Count how many lines below include the string "cross", and give that number without anything else.

[Saved entries]
────────────────────

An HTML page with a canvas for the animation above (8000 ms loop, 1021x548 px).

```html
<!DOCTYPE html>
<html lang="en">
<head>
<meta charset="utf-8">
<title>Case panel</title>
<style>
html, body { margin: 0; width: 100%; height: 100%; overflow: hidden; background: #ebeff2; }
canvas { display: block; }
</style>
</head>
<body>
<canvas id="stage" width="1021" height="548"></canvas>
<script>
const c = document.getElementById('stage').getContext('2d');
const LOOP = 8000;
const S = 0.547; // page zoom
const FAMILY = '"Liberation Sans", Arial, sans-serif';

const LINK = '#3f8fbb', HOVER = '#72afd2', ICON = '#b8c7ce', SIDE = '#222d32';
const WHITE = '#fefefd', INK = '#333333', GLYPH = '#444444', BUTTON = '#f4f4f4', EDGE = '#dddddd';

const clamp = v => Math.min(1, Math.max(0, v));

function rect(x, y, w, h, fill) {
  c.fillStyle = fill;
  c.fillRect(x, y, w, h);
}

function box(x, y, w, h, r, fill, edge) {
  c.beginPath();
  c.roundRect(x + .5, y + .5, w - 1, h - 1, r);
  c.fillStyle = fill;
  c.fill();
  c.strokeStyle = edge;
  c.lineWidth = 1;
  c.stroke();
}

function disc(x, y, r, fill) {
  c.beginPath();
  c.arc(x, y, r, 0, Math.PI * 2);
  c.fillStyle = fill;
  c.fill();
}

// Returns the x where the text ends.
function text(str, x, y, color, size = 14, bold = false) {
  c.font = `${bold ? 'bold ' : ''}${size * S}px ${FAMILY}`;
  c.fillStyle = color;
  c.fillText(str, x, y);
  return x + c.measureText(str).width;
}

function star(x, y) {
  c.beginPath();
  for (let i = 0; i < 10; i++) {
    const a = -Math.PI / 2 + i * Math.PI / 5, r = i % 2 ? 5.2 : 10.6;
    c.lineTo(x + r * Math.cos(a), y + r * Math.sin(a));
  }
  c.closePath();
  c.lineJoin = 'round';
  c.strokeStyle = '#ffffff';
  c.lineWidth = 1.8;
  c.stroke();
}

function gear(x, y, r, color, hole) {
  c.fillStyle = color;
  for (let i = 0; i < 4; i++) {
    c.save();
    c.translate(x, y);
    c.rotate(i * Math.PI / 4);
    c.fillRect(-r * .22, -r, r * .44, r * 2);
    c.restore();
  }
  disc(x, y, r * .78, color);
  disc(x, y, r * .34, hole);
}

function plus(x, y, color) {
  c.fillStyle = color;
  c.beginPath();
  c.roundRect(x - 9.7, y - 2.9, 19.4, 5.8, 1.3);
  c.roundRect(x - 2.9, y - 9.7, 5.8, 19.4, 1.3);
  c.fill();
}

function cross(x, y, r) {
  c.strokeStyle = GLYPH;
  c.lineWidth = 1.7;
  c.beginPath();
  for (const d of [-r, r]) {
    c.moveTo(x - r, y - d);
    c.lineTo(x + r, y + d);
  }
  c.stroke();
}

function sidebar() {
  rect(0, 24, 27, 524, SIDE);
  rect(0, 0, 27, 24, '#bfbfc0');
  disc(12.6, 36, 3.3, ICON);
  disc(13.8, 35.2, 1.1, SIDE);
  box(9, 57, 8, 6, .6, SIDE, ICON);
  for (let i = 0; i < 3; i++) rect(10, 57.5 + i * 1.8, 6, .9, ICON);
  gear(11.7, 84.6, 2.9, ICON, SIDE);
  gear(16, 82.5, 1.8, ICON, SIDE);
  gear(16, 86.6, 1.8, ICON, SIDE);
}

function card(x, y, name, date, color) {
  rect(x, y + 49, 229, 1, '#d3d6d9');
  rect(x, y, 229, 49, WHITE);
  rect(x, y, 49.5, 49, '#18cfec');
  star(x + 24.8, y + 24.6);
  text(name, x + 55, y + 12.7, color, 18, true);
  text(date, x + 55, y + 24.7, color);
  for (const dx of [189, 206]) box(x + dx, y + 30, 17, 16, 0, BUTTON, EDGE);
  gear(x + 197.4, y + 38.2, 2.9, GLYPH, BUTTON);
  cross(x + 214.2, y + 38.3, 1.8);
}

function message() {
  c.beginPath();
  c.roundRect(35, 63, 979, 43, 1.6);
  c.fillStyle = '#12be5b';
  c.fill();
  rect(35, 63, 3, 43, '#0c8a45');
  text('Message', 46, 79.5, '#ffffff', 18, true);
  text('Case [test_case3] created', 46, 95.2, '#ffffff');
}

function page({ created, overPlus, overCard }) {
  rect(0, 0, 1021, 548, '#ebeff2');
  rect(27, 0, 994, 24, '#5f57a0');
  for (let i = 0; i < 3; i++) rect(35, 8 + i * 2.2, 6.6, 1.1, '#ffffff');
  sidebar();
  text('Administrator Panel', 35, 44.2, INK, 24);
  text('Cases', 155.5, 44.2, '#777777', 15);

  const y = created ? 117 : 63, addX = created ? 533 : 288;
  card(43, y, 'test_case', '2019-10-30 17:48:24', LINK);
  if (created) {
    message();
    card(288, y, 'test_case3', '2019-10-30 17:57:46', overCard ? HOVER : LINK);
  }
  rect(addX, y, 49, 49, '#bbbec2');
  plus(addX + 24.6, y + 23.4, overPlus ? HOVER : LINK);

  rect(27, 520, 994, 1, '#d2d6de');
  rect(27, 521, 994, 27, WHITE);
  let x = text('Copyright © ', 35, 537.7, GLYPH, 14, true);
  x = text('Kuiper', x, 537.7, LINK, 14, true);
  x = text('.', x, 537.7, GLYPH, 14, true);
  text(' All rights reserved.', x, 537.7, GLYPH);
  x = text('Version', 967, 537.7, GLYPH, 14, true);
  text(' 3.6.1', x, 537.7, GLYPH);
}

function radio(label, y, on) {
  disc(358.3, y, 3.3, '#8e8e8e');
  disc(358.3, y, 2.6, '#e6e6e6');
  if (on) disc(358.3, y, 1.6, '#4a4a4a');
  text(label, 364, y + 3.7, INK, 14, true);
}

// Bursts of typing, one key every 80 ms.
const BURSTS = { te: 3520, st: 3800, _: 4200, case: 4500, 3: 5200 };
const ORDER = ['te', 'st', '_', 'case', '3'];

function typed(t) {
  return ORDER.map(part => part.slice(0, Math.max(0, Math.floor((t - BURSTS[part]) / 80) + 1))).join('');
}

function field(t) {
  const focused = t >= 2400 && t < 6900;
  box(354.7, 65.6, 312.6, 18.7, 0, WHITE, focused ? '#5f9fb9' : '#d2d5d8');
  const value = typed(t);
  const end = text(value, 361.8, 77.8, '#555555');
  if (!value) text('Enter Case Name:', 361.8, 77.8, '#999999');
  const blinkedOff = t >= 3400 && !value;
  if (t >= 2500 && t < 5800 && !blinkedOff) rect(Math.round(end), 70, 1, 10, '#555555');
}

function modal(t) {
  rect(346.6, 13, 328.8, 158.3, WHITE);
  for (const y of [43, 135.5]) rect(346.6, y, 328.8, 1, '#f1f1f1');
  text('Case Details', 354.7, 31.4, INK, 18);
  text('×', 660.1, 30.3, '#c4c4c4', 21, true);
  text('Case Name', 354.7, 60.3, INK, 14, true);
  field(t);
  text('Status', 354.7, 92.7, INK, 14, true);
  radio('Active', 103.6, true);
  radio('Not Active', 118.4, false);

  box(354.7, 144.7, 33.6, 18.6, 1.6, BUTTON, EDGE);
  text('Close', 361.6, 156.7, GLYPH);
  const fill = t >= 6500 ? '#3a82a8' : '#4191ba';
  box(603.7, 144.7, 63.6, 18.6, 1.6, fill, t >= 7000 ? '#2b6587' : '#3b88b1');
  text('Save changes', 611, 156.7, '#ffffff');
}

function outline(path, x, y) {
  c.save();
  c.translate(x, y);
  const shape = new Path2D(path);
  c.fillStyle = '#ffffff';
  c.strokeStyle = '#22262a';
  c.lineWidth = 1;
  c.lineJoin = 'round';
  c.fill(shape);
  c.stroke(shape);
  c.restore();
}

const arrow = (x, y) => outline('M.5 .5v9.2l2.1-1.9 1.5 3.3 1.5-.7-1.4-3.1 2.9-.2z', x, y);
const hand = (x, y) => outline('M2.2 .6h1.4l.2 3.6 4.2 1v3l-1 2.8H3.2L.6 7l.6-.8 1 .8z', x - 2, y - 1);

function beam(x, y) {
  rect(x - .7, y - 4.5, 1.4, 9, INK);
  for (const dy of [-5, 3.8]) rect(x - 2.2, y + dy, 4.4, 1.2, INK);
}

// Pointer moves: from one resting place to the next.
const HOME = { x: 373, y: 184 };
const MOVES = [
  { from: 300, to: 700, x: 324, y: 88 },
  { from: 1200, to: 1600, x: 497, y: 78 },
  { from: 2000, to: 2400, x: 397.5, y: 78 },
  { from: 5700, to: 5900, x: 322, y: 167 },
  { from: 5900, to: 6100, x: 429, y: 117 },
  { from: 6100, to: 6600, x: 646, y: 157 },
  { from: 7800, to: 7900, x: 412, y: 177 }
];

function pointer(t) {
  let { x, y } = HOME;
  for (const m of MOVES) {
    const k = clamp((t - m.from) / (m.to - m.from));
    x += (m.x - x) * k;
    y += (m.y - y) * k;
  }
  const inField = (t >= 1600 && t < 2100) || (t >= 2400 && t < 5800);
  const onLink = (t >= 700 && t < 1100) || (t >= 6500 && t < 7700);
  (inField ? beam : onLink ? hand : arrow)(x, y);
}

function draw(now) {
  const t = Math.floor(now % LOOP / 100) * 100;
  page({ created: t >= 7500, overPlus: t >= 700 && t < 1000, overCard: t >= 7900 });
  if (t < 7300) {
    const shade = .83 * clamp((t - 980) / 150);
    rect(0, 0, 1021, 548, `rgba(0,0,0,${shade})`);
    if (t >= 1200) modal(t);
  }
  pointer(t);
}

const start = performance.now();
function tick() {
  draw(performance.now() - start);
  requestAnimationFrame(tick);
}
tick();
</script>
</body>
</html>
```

────────────────────

**TASK RESULT**
2